To his credit, he’s cared enough about a project he’s done to put it out. He has enough faith in himself and the story he’s written to throw it out into the world. Guy wrote a fucking book, right? Why shouldn’t it be put out? The act of self-publishing, in my mind, constantly runs the thin line between the concept of being a) punk as all fuck, or b) incredibly solipsist and vain. Considering the fact that Reject played in the Dimestore Haloes for years and did his time in the Boston punk scene (and considering the fact that this is his first novel), I’m gonna say that the guy’s intentions are good. This is, in its heart of hearts, a punk rock novel. It’s written by a punk rocker, it’s a damaged punk rock love story of sorts, and the guy put it out DIY style. Point is, I think he believed in what he wrote and he put it out himself. The end. For that, man, I raise my glass to him. It was probably a lot of work.
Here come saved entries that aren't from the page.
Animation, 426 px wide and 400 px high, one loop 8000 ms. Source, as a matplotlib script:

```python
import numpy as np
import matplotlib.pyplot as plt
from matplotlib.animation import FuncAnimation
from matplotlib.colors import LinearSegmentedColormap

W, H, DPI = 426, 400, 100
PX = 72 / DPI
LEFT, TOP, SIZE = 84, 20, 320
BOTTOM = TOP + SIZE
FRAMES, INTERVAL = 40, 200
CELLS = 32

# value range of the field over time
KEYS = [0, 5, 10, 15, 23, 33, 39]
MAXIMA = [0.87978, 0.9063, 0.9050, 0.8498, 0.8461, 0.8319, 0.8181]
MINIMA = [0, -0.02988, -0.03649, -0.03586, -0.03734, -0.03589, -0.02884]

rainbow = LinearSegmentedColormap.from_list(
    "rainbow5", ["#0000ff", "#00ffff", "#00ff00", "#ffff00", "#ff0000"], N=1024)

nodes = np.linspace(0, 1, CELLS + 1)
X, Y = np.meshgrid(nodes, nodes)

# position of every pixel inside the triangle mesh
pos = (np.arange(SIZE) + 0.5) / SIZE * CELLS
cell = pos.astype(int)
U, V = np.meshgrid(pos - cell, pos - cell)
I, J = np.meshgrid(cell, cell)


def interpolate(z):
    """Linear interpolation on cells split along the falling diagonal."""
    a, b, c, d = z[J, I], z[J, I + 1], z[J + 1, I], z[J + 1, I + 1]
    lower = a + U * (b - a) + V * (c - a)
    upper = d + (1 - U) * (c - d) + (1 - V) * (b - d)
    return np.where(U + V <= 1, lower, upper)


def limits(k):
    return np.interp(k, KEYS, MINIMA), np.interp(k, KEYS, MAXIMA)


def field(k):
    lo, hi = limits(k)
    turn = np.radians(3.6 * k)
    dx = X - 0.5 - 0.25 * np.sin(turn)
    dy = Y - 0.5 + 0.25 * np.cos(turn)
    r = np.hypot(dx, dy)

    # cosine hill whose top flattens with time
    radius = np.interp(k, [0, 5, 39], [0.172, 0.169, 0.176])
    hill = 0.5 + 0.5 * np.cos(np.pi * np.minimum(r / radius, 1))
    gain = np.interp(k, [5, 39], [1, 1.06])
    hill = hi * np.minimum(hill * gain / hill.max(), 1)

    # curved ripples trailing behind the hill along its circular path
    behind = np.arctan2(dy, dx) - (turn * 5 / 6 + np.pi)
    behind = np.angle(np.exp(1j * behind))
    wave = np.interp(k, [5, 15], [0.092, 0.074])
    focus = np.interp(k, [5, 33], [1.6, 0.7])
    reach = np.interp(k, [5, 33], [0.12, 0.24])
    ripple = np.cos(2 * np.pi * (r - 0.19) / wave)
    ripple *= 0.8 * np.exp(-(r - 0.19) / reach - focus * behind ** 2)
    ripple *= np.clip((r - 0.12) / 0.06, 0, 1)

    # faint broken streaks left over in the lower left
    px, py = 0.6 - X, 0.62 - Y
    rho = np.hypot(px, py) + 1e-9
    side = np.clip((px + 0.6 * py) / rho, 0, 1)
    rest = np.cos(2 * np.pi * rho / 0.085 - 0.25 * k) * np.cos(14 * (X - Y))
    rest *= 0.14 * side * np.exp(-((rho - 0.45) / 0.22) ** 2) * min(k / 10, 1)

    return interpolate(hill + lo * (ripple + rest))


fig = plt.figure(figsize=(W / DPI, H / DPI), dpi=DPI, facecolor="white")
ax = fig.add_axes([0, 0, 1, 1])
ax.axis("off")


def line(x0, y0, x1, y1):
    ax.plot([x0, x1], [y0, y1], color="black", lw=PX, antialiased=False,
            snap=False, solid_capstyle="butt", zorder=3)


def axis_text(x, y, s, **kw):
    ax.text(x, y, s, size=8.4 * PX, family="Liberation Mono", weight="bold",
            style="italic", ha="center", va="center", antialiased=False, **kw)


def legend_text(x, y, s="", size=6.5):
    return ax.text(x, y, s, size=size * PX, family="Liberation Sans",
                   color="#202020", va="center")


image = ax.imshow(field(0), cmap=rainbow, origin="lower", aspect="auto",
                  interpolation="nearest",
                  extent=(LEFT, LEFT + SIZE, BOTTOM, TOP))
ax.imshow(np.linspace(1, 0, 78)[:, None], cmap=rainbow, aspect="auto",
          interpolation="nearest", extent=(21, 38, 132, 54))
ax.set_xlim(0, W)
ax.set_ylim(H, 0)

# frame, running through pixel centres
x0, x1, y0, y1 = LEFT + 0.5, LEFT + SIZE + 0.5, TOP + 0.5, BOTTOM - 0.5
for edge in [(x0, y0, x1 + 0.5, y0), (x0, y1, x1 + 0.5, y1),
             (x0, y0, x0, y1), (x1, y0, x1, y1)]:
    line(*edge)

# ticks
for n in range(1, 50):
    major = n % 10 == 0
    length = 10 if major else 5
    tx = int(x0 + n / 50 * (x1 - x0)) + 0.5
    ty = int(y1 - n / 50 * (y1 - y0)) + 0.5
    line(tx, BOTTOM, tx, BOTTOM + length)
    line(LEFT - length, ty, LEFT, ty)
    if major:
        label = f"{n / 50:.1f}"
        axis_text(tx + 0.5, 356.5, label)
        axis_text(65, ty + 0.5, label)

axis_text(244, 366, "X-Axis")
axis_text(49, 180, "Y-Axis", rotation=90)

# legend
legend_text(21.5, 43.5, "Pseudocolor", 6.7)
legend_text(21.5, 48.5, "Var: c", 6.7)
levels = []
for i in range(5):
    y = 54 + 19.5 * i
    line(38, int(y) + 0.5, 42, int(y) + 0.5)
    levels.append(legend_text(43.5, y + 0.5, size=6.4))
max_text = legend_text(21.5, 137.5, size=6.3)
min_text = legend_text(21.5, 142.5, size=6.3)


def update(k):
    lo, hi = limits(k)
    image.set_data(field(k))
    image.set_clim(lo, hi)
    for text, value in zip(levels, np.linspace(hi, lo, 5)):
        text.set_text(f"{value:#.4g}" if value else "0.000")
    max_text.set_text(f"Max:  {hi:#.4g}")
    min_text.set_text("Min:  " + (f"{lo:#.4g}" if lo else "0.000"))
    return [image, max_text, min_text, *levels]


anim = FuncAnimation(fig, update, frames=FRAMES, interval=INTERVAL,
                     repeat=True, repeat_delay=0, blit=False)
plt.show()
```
But Reject, I’m really, really sorry. I can totally sense the earnestness you’ve put into this, but this is a really bad novel. In both a literary and visual sense, this thing is really rough. I mean, the manuscript should have been run by some people, even friends of yours who may have sugar coated things a bit. It should have been set in just about anything other than 12-point Courier font with an inch-and-a-half margin on every side and a blank line between every paragraph or line of dialogue: your 228 page book could have been at least halved, wouldn’t have looked like a school paper, and saved you a fuck of a lot on printing. It should actually have the title of the book on the spine, rather than just a blank white bar. And the writing is just, well, bad.
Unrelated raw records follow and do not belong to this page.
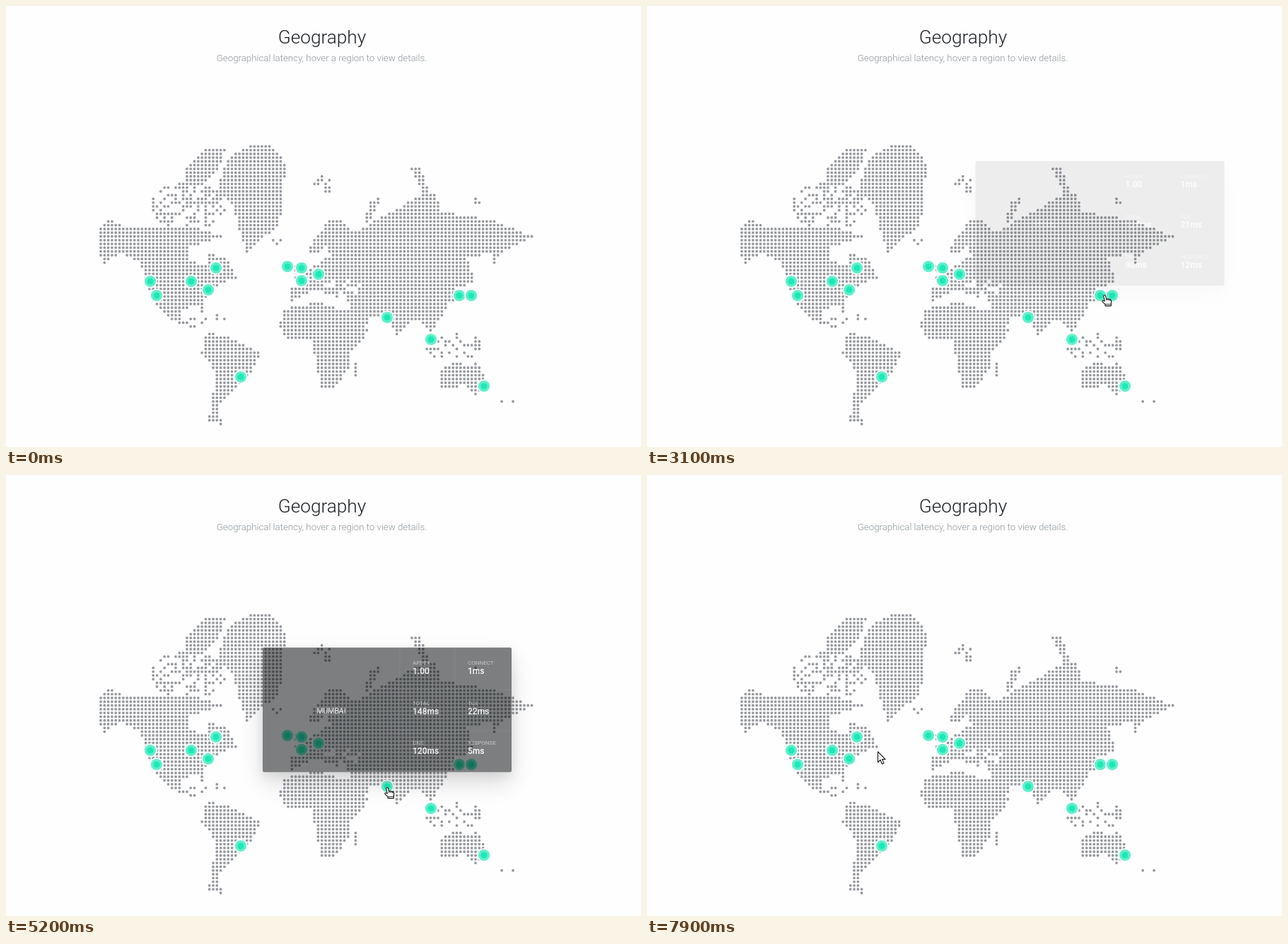
An HTML page that plays this animation: 898x623 px, repeating every 8 s.

```html
<!DOCTYPE html>
<html lang="en">
<head>
<meta charset="utf-8">
<title>Geography</title>
<style>
html, body { margin: 0; width: 100%; height: 100%; overflow: hidden; background: #fefefe; }
svg { position: absolute; left: 0; top: 0; overflow: visible; font-family: Roboto, sans-serif; }
#card {
  position: absolute; left: 0; top: 0; width: 352px; height: 176px; border-radius: 2px;
  background: rgba(4, 8, 9, .7);
  box-shadow: 0 15px 35px rgba(0, 0, 0, .2), 0 5px 15px rgba(0, 0, 0, .1);
}
.label { font-size: 8px; fill: #fff; fill-opacity: .58; }
.value { font-size: 12px; font-weight: 500; fill: #fff; }
#city { font-size: 10.4px; fill: #fff; text-anchor: middle; }
.head { font-weight: 300; text-anchor: middle; }
</style>
</head>
<body>
<svg width="898" height="623" viewBox="0 0 898 623">
  <text class="head" x="447" y="53" font-size="26.2" fill="#1b2126">Geography</text>
  <text class="head" x="446.6" y="78" font-size="13.27" fill="#8d959b">Geographical latency, hover a region to view details.</text>
  <path id="dots" fill="none" stroke="#95989d" stroke-width="3.8" stroke-linecap="round"/>
  <g id="markers"></g>
</svg>
<div id="card">
  <svg width="352" height="176">
    <path d="M194 0V176M272 0V176M194 59.5H352M194 117.5H352" stroke="#fff" stroke-opacity=".07" fill="none"/>
    <text id="city" x="97" y="93"></text>
    <g id="stats"></g>
  </svg>
</div>
<svg width="898" height="623" viewBox="0 0 898 623">
  <g id="cursor" fill="#fff" stroke="#111" stroke-width="1.1" stroke-linejoin="round">
    <path id="arrow" d="M.5 .8V15.8L4 12.5L6.5 18.2L9 17.1L6.6 11.6H11Z"/>
    <g id="hand" transform="translate(-4 0)">
      <path d="M2.7 2A1.4 1.4 0 0 1 5.4 1.4L6.6 5.6L11.6 6.4Q13.6 6.8 13.7 9L13.3 12.4V15.6H5V13.4L1 9.8Q.4 8.2 2 8L4.3 9Z"/>
      <path d="M6.6 5.6V8M9 6V8.2M11.4 6.4V8.6M5 13.3H13.3" fill="none" stroke-width=".9"/>
    </g>
  </g>
</svg>
<script>
const $ = id => document.getElementById(id);
const points = s => s.split(' ').map(p => p.split(',').map(Number));
const LOOP = 8000, STEP = 100, FADE = 600;

// Key points of each coast; a grid of dots fills the shapes.
const coasts = {
  northAmerica: '132,311 148,302 170,312 268,313 308,325 256,342 256,358 281,366 288,350 314,358 327,384 304,392 281,414 279,434 271,424 248,428 250,442 275,458 240,447 208,418 190,362 160,349 140,365 132,350',
  southAmerica: '284,459 326,472 360,490 346,517 300,566 306,592 286,588 297,517 276,490',
  greenland: '345,196 376,196 396,224 387,307 340,350 318,275 297,266 312,217',
  ellesmere: '283,201 310,202 298,235 275,254 253,252 256,228',
  africa: '404,424 440,419 486,431 500,456 516,456 488,490 487,508 464,540 446,540 432,471 396,470 387,455 390,432',
  eurasia: '425,345 456,303 476,303 490,321 590,266 608,265 616,290 690,303 746,326 698,350 690,369 688,350 652,354 664,392 632,398 643,420 630,416 600,462 582,440 552,466 544,446 518,438 502,458 486,432 488,418 432,403 402,418 402,398 416,398 410,384 460,352 452,338 442,350',
  novayaZemlya: '507,306 512,280 534,266 516,304',
  severnayaZemlya: '572,229 587,229 598,264 590,266',
  australia: '612,514 640,502 656,510 664,502 682,531 664,551 650,537 612,539'
};

// Islands and inland seas as speckled ellipses: centre, radii, share of dots
const islands = [
  [258, 282, 52, 34, .58], [450, 250, 14, 16, .5], [386, 332, 11, 5, .6], [416, 374, 10, 18, .6],
  [285, 443, 25, 8, .4], [495, 513, 4, 10, .8], [632, 480, 48, 20, .36], [710, 560, 9, 12, .35], [661, 276, 10, 4, .7]
];
const seas = [[476, 401, 30, 15, .45], [446, 412, 14, 9, .4]];

function inside(poly, x, y) {
  let hit = false;
  poly.forEach(([ax, ay], i) => {
    const [bx, by] = poly[(i || poly.length) - 1];
    if ((ay > y) !== (by > y) && x < ax + (y - ay) * (bx - ax) / (by - ay)) hit = !hit;
  });
  return hit;
}

function noise(c, r) {
  const n = Math.sin(c * 12.99 + r * 78.23) * 43758.5;
  return n - Math.floor(n);
}

function drawMap() {
  const pitch = 5.3, left = 134, top = 198.3, cols = 116, rows = 75;
  const land = Object.values(coasts).map(points);
  let d = '';
  for (let r = 0; r < rows; r++) for (let c = 0; c < cols; c++) {
    const x = left + c * pitch, y = top + r * pitch, n = noise(c, r);
    const speckled = ([cx, cy, rx, ry, share]) => n < share && Math.hypot((x - cx) / rx, (y - cy) / ry) < 1;
    const solid = land.some(p => inside(p, x, y)) && !seas.some(speckled);
    if (solid || islands.some(speckled)) d += `M${x.toFixed(1)} ${y.toFixed(1)}h0`;
  }
  $('dots').setAttribute('d', d);
}

const sites = '204,389 213,409 262,389 286,401 297,370 332,524 398,368 418,370 418,388 442,379 539,440 601,471 641,409 658,409 676,537';
$('markers').innerHTML = points(sites).map(([x, y]) =>
  `<g transform="translate(${x} ${y})"><circle r="9.8" fill="#fefefe"/><circle r="8.1" fill="#62efcb"/><circle r="4.6" fill="#1de9b6"/></g>`).join('');

const labels = ['APDEX', 'CONNECT', 'TOTAL', 'TLS', 'DNS', 'RESPONSE'];
$('stats').innerHTML = labels.map((name, i) => {
  const x = 212 + i % 2 * 78, y = 24.3 + (i >> 1) * 56.6;
  return `<text class="label" x="${x}" y="${y}">${name}</text><text class="value" x="${x}" y="${y + 13}"></text>`;
}).join('');
const values = document.querySelectorAll('.value');

// lead: how far the fade has run when the card first shows
const cards = [
  { city: 'TOKYO', x: 658, y: 409, on: 1700, off: 2700, lead: 27, stats: '0.99 25ms 106ms 24ms 37ms 21ms' },
  { city: 'SEOUL', x: 640.5, y: 409, on: 3100, off: 4000, lead: 60, stats: '1.00 1ms 124ms 21ms 90ms 12ms' },
  { city: 'MUMBAI', x: 539, y: 440, on: 5000, off: 6100, lead: 64, stats: '1.00 1ms 148ms 22ms 120ms 5ms' },
  { city: 'FRANKFURT', x: 442, y: 378, on: 7000, off: 7600, lead: 147, stats: '0.99 9ms 124ms 40ms 58ms 16ms' }
];

// Pointer: where it enters, then each move as start, end, x, y
const entry = { time: 500, x: 369, y: 260 };
const moves = [
  [500, 700, 528, 240], [1000, 1400, 669, 407], [1600, 1700, 661, 408], [2600, 3100, 647, 408],
  [3900, 4100, 601, 438], [4100, 4300, 575, 451], [4300, 4900, 539, 441],
  [6000, 7000, 443, 383], [7500, 7800, 348, 386], [7800, 7900, 326, 390]
];

// CSS "ease" curve
function ease(t) {
  if (t >= 1) return 1;
  let lo = 0, hi = 1;
  const bez = (s, a, b) => 3 * s * (1 - s) * (1 - s) * a + 3 * s * s * (1 - s) * b + s ** 3;
  for (let i = 0; i < 24; i++) {
    const mid = (lo + hi) / 2;
    if (bez(mid, .25, .25) < t) lo = mid; else hi = mid;
  }
  return bez(lo, .1, 1);
}

function pointer(t) {
  let { x, y } = entry;
  for (const [start, end, toX, toY] of moves) {
    const f = Math.min(1, Math.max(0, (t - start) / (end - start)));
    x += (toX - x) * f;
    y += (toY - y) * f;
  }
  return [x, y];
}

const show = (id, on) => { $(id).style.display = on ? '' : 'none'; };

function render(t) {
  const card = cards.find(c => t >= c.on && t < c.off);
  show('card', card);
  if (card) {
    const p = ease((t - card.on + card.lead) / FADE);
    $('card').style.opacity = p;
    $('card').style.transform = `translate(${card.x - 176}px, ${card.y - 189 - 10 * p}px)`;
    $('city').textContent = card.city;
    card.stats.split(' ').forEach((v, i) => { values[i].textContent = v; });
  }
  show('cursor', t >= entry.time);
  show('hand', card);
  show('arrow', !card);
  $('cursor').setAttribute('transform', `translate(${pointer(t)})`);
}

function tick() {
  render(Math.floor(performance.now() % LOOP / STEP) * STEP);
  requestAnimationFrame(tick);
}

drawMap();
tick();
</script>
</body>
</html>
```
The story centers around Tracy, an alienated teen girl who wants to become a writer and is virtually friendless in her school. Until, you guessed it, she falls in with the punk rockers and begins to immerse herself in punk, just like we all did. She also meets an older punk dude, Johnny Nihil, whose band has kicked him out because of his fervent heroin use. Tracy falls into the mindset that he just needs a good, loving woman to set him straight and she goes about trying to do that. While Nihil plays the junkie game and runs circles around her, she still clings to this idea that he can be “saved,” despite Nihil’s own actions and everything that her friends tell her.

An excerpt from the book, where Johnny has asked Tracy to go buy a lighter for him because he’s too junk-sick to go outside: “As I gazed at this pathetic sight, my anger morphed into a morbid fear. Here was the withered ghost of the confessional prince I imagined would claim his love for me. Within this long stare, a lysergic expanse of terror burst slowly within. I noticed his look. A face like pale vomit plastered to the bone… The stench of the surrounding vomit was sickening, but I had to save my Johnny from the bleak discharge milling around. His face grew sicklier, his bony hand coiled loosely to hold an instrument. I decided I’d go get him his lighter.”

That’s the book in a nutshell, whether Tracy’s listening to records, smoking pot, fucking Johnny in the backseat of a car, talking to her parents, walking down the hall at school. That’s the level, quality, and tone that carries itself throughout the whole book, and it’s just too much. Way, way too much. Sixteen-year-old girls may write like that, but they sure as fuck don’t think like that, and we the readers have to live in Tracy’s head throughout this novel.

Again, Reject deserves his props for believing in himself enough to put the book out. And he probably deserves to have wound up with a reviewer who was willing to make it through the entire novel. But I just couldn’t do it. –Keith Rosson (Blueboy Productions, 4 Fox Run #1, Marshfield, MA 02050)